[Saved entries]
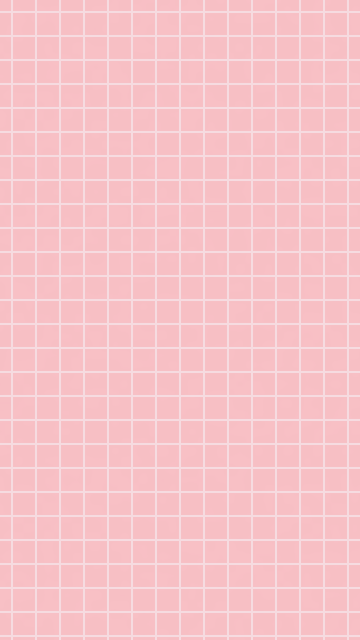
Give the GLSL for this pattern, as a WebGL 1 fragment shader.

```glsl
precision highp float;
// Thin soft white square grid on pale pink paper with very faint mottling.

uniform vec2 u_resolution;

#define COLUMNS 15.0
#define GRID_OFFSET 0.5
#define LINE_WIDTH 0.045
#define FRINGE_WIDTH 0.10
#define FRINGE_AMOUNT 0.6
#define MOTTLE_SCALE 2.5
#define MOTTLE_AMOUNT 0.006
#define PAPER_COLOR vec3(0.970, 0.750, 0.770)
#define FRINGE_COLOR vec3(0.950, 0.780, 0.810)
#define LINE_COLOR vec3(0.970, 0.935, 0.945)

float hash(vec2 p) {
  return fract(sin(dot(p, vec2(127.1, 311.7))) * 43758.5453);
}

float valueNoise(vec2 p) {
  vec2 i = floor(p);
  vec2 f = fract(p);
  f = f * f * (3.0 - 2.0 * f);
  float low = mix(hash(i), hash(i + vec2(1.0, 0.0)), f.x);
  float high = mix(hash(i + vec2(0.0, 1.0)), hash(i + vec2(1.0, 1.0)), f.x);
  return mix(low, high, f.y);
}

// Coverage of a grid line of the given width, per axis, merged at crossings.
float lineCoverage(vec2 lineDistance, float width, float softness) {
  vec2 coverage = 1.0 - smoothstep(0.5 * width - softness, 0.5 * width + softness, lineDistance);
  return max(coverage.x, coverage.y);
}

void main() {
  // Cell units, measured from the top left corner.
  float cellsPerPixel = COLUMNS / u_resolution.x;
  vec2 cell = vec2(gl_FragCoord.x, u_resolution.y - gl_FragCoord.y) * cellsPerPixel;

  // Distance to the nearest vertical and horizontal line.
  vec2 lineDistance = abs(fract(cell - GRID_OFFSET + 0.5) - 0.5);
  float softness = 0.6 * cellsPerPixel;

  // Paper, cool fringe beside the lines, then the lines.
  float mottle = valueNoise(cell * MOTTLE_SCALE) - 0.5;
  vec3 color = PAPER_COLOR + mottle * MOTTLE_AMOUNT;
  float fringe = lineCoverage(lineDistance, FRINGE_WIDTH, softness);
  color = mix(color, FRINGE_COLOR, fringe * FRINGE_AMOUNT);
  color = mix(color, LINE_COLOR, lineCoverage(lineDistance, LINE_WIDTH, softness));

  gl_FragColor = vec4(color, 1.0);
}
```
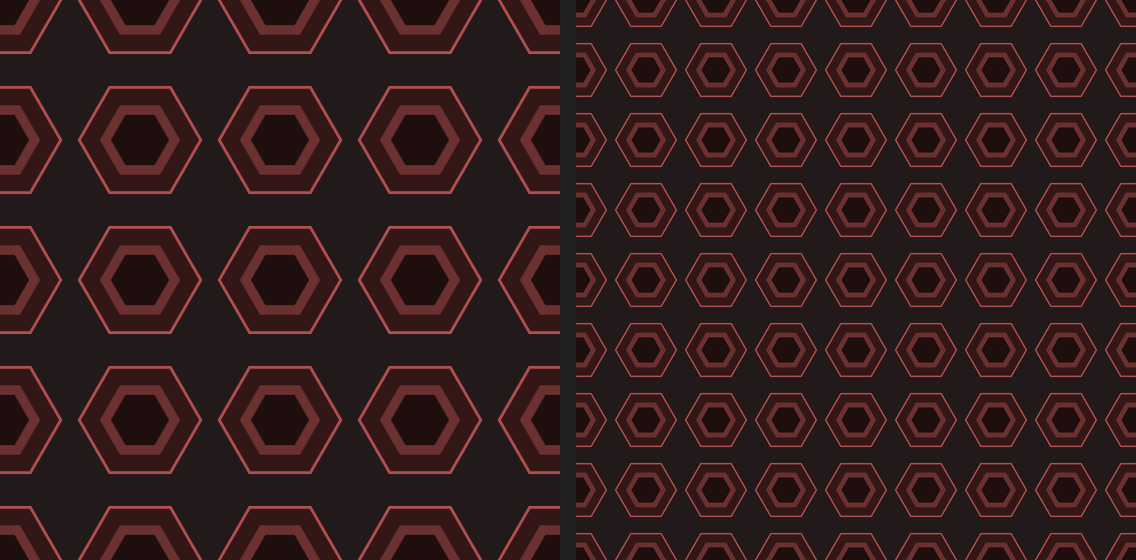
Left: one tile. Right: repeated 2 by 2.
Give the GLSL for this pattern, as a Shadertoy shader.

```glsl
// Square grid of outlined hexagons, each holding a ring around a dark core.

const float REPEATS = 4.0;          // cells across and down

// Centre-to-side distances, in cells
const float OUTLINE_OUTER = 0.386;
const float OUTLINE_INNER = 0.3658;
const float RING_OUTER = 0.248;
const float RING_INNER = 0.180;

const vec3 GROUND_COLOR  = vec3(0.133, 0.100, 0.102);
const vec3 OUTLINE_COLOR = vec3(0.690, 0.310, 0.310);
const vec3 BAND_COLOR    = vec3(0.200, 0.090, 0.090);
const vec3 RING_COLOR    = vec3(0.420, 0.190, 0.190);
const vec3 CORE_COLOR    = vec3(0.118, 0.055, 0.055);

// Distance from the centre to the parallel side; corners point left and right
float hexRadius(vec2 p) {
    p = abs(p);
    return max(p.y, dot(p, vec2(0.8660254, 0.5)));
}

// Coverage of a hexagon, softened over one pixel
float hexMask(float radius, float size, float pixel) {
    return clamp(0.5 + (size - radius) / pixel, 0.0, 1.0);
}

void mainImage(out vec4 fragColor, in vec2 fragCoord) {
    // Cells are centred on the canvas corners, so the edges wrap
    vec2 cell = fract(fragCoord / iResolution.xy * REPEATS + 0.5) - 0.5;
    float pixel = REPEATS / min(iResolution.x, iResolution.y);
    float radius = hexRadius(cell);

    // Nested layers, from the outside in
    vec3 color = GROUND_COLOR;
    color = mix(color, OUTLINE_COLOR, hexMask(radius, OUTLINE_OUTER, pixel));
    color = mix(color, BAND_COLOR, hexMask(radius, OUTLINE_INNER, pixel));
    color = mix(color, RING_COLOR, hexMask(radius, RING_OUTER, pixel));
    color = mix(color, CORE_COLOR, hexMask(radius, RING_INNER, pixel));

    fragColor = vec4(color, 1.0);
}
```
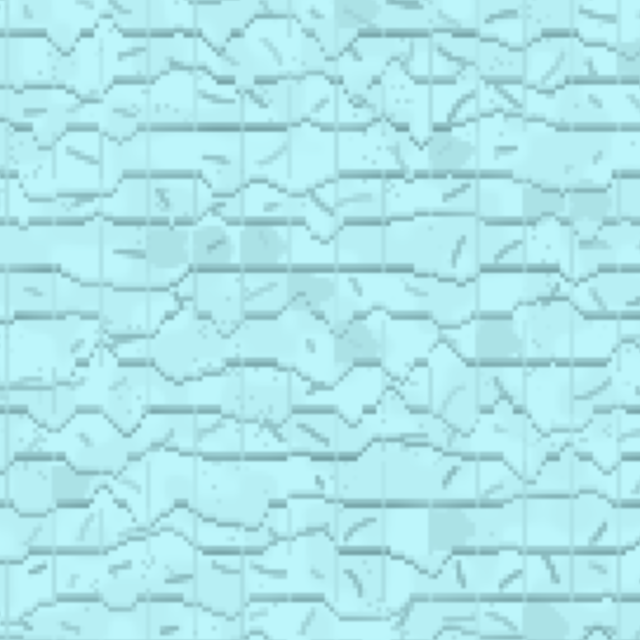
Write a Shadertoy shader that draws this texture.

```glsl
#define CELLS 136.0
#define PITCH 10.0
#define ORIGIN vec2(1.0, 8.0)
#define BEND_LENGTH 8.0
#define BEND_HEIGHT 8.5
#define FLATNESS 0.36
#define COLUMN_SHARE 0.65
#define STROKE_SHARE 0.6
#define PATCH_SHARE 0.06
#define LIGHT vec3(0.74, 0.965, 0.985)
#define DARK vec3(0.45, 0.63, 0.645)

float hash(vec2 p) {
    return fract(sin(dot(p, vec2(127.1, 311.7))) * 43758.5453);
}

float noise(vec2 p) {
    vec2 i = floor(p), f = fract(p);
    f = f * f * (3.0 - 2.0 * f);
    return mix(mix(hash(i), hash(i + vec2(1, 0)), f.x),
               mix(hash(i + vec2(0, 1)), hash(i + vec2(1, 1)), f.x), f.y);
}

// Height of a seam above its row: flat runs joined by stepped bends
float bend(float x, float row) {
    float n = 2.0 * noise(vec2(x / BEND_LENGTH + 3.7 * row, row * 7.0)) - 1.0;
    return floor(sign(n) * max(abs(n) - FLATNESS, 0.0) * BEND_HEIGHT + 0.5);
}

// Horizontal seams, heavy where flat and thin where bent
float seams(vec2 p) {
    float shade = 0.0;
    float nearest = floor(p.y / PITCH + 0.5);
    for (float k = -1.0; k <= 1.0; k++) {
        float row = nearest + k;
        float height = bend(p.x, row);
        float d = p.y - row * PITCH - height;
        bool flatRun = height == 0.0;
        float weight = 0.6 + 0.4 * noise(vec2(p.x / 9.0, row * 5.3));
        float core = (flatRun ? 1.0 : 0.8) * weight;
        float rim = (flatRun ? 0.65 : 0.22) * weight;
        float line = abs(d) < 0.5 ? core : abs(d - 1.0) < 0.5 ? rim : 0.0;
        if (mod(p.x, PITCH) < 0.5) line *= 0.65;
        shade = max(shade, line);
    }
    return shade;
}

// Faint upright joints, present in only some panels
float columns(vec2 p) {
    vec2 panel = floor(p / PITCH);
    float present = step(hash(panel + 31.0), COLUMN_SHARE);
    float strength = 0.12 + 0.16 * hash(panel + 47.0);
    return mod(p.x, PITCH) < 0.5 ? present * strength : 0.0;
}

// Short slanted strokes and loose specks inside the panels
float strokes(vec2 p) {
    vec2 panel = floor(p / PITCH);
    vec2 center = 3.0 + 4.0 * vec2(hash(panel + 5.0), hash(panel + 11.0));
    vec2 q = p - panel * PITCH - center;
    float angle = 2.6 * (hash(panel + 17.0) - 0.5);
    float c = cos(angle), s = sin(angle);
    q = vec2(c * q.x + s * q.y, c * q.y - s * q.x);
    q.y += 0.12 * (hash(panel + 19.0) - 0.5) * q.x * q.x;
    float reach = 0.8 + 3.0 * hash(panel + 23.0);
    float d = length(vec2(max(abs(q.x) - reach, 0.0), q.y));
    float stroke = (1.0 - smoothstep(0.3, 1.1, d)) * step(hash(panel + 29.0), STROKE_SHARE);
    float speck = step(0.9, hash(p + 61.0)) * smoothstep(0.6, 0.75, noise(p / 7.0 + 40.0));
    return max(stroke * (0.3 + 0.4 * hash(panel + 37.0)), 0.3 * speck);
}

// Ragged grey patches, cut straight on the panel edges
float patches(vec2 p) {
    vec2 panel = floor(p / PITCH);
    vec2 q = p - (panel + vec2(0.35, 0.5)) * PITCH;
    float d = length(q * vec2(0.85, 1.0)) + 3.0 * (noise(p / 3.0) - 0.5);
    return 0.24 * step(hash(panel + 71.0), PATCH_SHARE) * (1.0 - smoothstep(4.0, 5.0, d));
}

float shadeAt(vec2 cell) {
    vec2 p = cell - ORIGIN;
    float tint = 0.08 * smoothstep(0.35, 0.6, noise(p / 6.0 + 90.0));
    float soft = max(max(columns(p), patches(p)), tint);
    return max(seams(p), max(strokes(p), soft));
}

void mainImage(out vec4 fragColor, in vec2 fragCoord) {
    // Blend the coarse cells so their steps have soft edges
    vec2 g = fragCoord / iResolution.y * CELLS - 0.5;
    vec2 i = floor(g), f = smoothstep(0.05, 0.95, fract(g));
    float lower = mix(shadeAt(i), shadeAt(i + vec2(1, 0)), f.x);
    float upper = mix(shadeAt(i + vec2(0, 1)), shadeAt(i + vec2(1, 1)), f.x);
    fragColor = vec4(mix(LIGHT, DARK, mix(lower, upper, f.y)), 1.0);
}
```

**Your instructions**
The lines in the records above that include the word "floor" must be copied out.

**Answer to this problem**
  vec2 i = floor(p);
    vec2 i = floor(p), f = fract(p);
    return floor(sign(n) * max(abs(n) - FLATNESS, 0.0) * BEND_HEIGHT + 0.5);
    float nearest = floor(p.y / PITCH + 0.5);
    vec2 panel = floor(p / PITCH);
    vec2 panel = floor(p / PITCH);
    vec2 panel = floor(p / PITCH);
    vec2 i = floor(g), f = smoothstep(0.05, 0.95, fract(g));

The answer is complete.